Recently asked questions relating to Barbican leasehold conveyancing
Having checked my lease I have discovered that there are only Seventy years left on my flat in Barbican. I now wish to extend my lease but my landlord is absent. What options are available to me?
On the basis that you meet the appropriate requirements, under the Leasehold Reform, Housing and Urban Development Act 1993 you can submit an application to the County Court for for permission to dispense with the service of the initial notice. This will enable the lease to be lengthened by the magistrate. You will be obliged to prove that you have used your best endeavours to track down the lessor. In some cases a specialist should be useful to conduct investigations and to produce a report which can be accepted by the court as proof that the freeholder is indeed missing. It is advisable to get professional help from a property lawyer both on proving the landlord’s disappearance and the application to the County Court overseeing Barbican.
Expecting to complete next month on a studio apartment in Barbican. Conveyancing solicitors inform me that they report fully next week. What should I be looking out for?
Your report on title for your leasehold conveyancing in Barbican should include some of the following:
- You should be sent a copy of the lease
I am looking at a two maisonettes in Barbican both have in the region of fifty years unexpired on the leases. Will this present a problem?
A lease is a legal document that entitles you to use the premises for a prescribed time frame. As the lease gets shorter the value of the lease reduces and it becomes more expensive to extend the lease. For this reason it is advisable to extend the lease term. It is often difficulties arise selling premises with a short lease because mortgage lenders less inclined to grant a loan on properties of this type. Lease enfranchisement can be a protracted process. We advise that you seek professional help from a solicitor and surveyor with experience in this arena
I work for a busy estate agent office in Barbican where we have witnessed a number of leasehold sales derailed as a result of short leases. I have received conflicting advice from local Barbican conveyancing solicitors. Could you clarify whether the seller of a flat can commence the lease extension formalities for the buyer?

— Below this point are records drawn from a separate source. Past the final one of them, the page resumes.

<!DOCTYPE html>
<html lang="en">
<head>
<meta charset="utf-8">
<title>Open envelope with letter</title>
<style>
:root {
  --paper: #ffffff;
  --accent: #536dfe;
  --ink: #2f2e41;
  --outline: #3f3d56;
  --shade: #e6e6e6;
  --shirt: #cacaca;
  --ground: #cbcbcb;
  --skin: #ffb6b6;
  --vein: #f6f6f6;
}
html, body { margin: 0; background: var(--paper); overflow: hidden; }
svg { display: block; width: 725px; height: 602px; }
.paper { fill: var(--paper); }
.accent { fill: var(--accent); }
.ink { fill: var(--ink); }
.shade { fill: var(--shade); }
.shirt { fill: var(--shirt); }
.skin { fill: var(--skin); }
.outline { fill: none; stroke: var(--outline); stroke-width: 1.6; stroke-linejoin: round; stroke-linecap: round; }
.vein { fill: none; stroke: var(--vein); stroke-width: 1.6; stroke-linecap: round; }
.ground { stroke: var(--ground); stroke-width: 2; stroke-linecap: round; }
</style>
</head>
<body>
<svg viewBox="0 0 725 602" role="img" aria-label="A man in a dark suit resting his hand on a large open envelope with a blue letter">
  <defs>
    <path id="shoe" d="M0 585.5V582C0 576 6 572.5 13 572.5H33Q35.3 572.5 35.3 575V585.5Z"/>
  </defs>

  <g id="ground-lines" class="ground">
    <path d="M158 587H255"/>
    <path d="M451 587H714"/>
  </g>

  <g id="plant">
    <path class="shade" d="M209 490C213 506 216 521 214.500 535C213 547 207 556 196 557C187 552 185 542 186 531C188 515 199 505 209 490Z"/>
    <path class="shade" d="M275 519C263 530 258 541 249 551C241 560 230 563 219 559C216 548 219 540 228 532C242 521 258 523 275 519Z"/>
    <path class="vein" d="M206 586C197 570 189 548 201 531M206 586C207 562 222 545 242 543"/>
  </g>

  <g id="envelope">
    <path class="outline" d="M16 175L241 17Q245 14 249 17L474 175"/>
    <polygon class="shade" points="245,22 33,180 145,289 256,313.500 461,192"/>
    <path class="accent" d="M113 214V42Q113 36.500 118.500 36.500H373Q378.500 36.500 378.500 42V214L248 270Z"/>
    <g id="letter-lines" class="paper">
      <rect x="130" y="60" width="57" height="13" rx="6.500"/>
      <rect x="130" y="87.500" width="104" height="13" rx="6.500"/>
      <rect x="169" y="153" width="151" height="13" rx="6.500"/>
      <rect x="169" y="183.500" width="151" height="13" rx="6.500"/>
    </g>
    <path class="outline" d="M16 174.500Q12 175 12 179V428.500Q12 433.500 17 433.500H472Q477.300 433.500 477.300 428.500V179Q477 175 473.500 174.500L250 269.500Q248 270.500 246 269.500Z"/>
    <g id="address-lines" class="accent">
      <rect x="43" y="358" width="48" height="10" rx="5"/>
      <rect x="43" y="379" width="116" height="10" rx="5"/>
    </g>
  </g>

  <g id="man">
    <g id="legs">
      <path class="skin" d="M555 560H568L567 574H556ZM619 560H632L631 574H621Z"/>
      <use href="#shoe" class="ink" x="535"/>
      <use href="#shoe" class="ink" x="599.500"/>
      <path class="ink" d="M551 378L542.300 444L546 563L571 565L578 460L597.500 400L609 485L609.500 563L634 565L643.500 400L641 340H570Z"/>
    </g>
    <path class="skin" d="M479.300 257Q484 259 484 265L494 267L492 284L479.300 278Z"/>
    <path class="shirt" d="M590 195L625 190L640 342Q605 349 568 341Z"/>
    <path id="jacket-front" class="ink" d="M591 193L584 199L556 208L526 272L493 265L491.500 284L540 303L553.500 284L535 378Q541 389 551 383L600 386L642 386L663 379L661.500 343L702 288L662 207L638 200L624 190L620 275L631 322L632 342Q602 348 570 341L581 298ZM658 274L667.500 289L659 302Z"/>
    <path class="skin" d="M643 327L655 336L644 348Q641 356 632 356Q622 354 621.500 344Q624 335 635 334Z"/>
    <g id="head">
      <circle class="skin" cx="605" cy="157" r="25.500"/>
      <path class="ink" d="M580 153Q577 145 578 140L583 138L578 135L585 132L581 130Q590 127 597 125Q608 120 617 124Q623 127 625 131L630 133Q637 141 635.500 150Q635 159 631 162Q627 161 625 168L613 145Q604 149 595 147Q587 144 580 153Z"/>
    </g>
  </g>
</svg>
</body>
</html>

Provided that the seller has been the owner for at least 2 years it is possible, to serve a Section 42 notice to commence the lease extension process and assign the benefit of the notice to the purchaser. The benefit of this is that the buyer need not have to sit tight for 2 years to extend their lease. Both sets of lawyers will agree to form of assignment. The assignment has to be done prior to, or at the same time as completion of the sale.

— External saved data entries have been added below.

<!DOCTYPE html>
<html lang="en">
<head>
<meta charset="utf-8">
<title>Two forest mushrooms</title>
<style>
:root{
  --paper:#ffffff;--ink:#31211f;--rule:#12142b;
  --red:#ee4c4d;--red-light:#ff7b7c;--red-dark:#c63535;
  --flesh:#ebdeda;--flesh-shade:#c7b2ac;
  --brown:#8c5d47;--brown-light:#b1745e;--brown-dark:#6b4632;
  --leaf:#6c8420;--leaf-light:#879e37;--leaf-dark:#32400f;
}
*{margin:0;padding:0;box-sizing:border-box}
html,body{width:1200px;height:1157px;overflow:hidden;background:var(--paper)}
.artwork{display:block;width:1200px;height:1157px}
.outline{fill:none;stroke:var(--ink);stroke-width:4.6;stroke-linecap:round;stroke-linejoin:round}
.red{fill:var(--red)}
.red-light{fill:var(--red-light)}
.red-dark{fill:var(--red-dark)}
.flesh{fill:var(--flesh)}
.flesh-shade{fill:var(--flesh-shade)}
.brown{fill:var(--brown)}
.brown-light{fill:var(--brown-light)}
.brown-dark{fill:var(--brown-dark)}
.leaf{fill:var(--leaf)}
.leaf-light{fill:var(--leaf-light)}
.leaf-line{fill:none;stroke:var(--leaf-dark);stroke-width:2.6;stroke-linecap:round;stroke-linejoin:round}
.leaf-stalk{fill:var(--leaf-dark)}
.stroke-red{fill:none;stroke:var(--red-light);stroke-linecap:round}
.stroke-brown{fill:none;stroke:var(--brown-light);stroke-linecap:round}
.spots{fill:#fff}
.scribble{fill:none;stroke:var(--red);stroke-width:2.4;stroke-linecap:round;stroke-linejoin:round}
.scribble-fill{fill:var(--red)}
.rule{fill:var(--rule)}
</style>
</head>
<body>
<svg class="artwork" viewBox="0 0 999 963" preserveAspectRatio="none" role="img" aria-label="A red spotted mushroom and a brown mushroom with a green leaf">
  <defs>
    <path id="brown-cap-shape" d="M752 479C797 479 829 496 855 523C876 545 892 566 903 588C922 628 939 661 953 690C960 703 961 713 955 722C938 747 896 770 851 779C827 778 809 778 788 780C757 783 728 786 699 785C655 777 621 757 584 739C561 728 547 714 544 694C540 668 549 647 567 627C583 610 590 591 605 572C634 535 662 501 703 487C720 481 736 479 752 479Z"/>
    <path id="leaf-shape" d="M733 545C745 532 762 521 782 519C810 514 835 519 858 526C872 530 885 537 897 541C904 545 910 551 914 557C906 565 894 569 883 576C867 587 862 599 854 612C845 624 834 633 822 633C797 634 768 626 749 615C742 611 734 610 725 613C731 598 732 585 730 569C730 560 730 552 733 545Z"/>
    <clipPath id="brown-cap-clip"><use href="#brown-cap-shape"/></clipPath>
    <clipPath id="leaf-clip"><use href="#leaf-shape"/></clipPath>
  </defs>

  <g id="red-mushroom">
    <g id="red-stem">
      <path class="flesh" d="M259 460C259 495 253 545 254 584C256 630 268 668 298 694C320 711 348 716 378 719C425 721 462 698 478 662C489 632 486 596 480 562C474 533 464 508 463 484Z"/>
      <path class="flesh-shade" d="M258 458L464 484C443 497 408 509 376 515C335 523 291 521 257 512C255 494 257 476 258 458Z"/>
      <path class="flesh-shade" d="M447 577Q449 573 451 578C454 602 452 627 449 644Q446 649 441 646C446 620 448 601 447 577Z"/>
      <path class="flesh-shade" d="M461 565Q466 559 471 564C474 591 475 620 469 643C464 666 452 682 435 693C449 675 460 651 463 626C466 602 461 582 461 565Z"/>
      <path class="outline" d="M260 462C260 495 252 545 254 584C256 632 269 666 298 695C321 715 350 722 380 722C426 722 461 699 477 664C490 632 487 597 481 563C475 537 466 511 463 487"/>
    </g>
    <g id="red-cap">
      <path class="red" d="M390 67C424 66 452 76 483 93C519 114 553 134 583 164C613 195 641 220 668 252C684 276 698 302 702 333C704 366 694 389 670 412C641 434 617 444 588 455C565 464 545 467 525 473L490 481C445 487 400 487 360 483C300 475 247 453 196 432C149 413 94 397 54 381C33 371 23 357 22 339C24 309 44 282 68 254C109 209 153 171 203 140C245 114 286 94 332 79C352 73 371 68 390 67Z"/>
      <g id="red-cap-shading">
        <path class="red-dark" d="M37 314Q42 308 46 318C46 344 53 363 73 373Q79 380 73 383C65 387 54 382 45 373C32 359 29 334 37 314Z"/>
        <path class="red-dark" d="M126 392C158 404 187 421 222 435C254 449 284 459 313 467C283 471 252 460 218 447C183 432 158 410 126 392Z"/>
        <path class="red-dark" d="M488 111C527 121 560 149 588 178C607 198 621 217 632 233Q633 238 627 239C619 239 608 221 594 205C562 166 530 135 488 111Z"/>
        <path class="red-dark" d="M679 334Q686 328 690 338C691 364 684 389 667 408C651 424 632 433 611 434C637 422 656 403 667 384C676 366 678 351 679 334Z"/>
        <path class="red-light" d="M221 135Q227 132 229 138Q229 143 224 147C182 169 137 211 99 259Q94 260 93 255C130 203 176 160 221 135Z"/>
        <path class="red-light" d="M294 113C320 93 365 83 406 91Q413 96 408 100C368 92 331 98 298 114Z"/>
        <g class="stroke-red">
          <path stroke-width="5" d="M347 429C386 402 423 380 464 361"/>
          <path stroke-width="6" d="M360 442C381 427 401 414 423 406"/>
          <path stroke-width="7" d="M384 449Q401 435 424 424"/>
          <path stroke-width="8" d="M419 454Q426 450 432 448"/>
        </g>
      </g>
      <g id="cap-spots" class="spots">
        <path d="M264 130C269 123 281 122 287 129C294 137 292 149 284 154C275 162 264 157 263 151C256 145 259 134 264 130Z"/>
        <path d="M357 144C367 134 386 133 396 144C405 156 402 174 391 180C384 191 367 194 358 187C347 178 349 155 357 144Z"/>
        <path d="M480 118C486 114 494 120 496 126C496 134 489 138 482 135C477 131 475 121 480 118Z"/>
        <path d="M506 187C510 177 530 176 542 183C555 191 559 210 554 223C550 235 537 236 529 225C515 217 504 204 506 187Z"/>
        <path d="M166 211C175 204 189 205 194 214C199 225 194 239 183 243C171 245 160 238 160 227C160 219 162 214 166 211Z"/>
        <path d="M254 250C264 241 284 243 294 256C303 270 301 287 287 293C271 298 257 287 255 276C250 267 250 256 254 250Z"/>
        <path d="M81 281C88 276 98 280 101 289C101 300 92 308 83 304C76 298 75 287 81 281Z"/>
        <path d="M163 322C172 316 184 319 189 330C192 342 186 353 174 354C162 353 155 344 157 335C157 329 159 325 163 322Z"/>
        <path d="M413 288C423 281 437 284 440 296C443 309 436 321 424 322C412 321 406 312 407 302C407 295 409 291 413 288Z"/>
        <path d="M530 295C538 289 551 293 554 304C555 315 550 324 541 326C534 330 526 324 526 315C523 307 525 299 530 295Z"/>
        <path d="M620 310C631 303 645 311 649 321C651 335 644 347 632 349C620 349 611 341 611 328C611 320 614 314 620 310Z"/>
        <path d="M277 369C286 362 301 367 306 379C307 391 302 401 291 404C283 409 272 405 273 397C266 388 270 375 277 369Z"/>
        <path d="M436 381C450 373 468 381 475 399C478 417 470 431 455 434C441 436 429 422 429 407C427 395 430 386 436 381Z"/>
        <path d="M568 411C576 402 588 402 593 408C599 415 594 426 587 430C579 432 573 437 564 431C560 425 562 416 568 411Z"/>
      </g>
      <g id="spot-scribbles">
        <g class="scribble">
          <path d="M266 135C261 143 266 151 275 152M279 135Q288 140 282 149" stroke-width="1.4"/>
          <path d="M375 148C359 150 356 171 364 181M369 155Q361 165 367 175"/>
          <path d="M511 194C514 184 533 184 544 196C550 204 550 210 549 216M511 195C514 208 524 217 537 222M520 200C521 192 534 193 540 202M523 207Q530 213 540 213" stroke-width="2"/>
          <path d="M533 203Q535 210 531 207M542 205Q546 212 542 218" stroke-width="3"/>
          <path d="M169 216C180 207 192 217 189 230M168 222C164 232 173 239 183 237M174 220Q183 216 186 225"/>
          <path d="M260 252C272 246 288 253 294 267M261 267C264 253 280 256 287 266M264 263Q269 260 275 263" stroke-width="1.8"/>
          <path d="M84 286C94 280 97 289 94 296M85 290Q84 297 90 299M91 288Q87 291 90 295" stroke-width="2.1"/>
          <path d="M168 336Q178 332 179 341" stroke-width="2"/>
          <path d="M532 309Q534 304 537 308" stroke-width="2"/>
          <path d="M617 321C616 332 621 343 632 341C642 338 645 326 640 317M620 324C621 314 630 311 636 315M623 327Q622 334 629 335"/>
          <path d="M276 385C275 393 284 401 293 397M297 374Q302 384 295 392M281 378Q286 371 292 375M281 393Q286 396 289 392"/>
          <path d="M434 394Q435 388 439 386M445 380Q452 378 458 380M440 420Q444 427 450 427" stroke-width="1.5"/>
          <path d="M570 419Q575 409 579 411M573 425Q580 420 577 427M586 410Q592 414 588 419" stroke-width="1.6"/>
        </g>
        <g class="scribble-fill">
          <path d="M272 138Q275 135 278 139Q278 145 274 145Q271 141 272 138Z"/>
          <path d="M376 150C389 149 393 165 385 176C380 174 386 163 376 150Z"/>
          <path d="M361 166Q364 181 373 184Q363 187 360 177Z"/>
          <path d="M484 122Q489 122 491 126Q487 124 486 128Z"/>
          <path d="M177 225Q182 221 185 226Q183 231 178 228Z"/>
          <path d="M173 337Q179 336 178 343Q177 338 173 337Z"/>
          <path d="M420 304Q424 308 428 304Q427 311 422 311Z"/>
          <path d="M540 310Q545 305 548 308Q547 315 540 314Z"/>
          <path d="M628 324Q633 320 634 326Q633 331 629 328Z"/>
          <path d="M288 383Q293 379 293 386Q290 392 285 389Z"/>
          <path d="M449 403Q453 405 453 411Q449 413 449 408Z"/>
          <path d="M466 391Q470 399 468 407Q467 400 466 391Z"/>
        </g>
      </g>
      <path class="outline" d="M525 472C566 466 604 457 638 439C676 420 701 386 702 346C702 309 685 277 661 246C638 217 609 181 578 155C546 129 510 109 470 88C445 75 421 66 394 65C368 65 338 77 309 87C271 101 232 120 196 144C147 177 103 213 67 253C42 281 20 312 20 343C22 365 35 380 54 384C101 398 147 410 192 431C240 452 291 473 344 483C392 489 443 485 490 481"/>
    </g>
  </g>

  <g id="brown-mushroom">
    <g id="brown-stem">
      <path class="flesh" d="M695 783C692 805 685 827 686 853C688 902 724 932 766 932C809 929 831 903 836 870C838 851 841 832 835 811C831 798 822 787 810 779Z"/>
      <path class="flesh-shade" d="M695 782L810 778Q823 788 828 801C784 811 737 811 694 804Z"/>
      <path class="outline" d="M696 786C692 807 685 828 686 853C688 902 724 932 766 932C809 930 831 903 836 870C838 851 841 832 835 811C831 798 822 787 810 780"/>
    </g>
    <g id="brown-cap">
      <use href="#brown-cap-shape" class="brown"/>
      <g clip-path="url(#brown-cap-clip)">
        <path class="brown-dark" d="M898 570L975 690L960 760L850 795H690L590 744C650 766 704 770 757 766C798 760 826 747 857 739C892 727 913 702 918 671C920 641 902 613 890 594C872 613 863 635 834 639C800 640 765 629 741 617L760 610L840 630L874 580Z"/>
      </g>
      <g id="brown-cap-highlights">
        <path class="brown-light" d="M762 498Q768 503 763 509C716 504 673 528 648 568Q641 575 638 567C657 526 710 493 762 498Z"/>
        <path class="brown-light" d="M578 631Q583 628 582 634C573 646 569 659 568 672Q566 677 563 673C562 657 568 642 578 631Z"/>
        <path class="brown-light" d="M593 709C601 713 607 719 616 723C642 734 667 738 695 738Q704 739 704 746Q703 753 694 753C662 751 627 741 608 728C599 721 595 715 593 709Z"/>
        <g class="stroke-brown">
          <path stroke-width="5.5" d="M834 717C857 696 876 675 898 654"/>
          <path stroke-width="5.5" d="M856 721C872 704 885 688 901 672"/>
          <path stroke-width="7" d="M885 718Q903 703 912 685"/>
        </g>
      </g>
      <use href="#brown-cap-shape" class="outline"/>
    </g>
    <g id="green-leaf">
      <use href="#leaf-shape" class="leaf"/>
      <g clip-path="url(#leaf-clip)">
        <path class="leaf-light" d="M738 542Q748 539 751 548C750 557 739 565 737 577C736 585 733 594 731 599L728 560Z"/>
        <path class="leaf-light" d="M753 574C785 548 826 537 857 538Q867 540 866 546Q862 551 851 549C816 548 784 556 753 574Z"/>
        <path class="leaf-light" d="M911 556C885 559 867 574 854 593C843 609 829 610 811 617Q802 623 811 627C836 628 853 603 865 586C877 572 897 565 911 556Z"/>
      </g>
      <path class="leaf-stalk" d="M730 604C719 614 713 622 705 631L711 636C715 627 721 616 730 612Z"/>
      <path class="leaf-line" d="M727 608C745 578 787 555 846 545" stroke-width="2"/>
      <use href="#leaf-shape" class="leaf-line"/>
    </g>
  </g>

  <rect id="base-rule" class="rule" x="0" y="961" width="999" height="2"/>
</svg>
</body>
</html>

An alternative approach is to agree the lease extension with the freeholder either before or after the sale. If you are informally negotiating there are no rules and so you cannot insist on the landlord agreeing to grant an extension or transferring the benefit of an agreement to the purchaser.
If all goes to plan we aim to complete the disposal of our £400000 apartment in Barbican next Thursday . The management company has quoted £420 for Landlord’s certificate, insurance certificate and 3 years service charge statements. Is it legal for a freeholder to charge an administration fee for a leasehold conveyance in Barbican?
For most leasehold sales in Barbican conveyancing will involve, questions about the management of a building inevitably needing to be answered directly by the freeholder or its agent, this includes :
- Addressing pre-contract questions
- Where consent is required before sale in Barbican
- Copies of the building insurance and schedule
- Deeds of covenant upon sale
- Registering of the assignment of the change of lessee after a sale
We have reached the end of our tether in seeking a lease extension in Barbican. Can the Leasehold Valuation Tribunal adjudicate on premiums?
in cases where there is a absentee landlord or if there is dispute about the premium for a lease extension, under the Leasehold Reform, Housing and Urban Development Act 1993 it is possible to make an application to the First-tier Tribunal (Property Chamber) to judgment on the premium.
An example of a Lease Extension matter before the tribunal for a Barbican premises is 137 & 139 Haberdasher Street in December 2013. The Tribunal determines in accordance with section 48 and Schedule 13 of the Leasehold Reform, Housing and Urban Development Act 1993 that the premium for the extended lease for each Property should be £12,350.00. This case related to 2 flats. The the unexpired residue of the current lease was 72.39 years.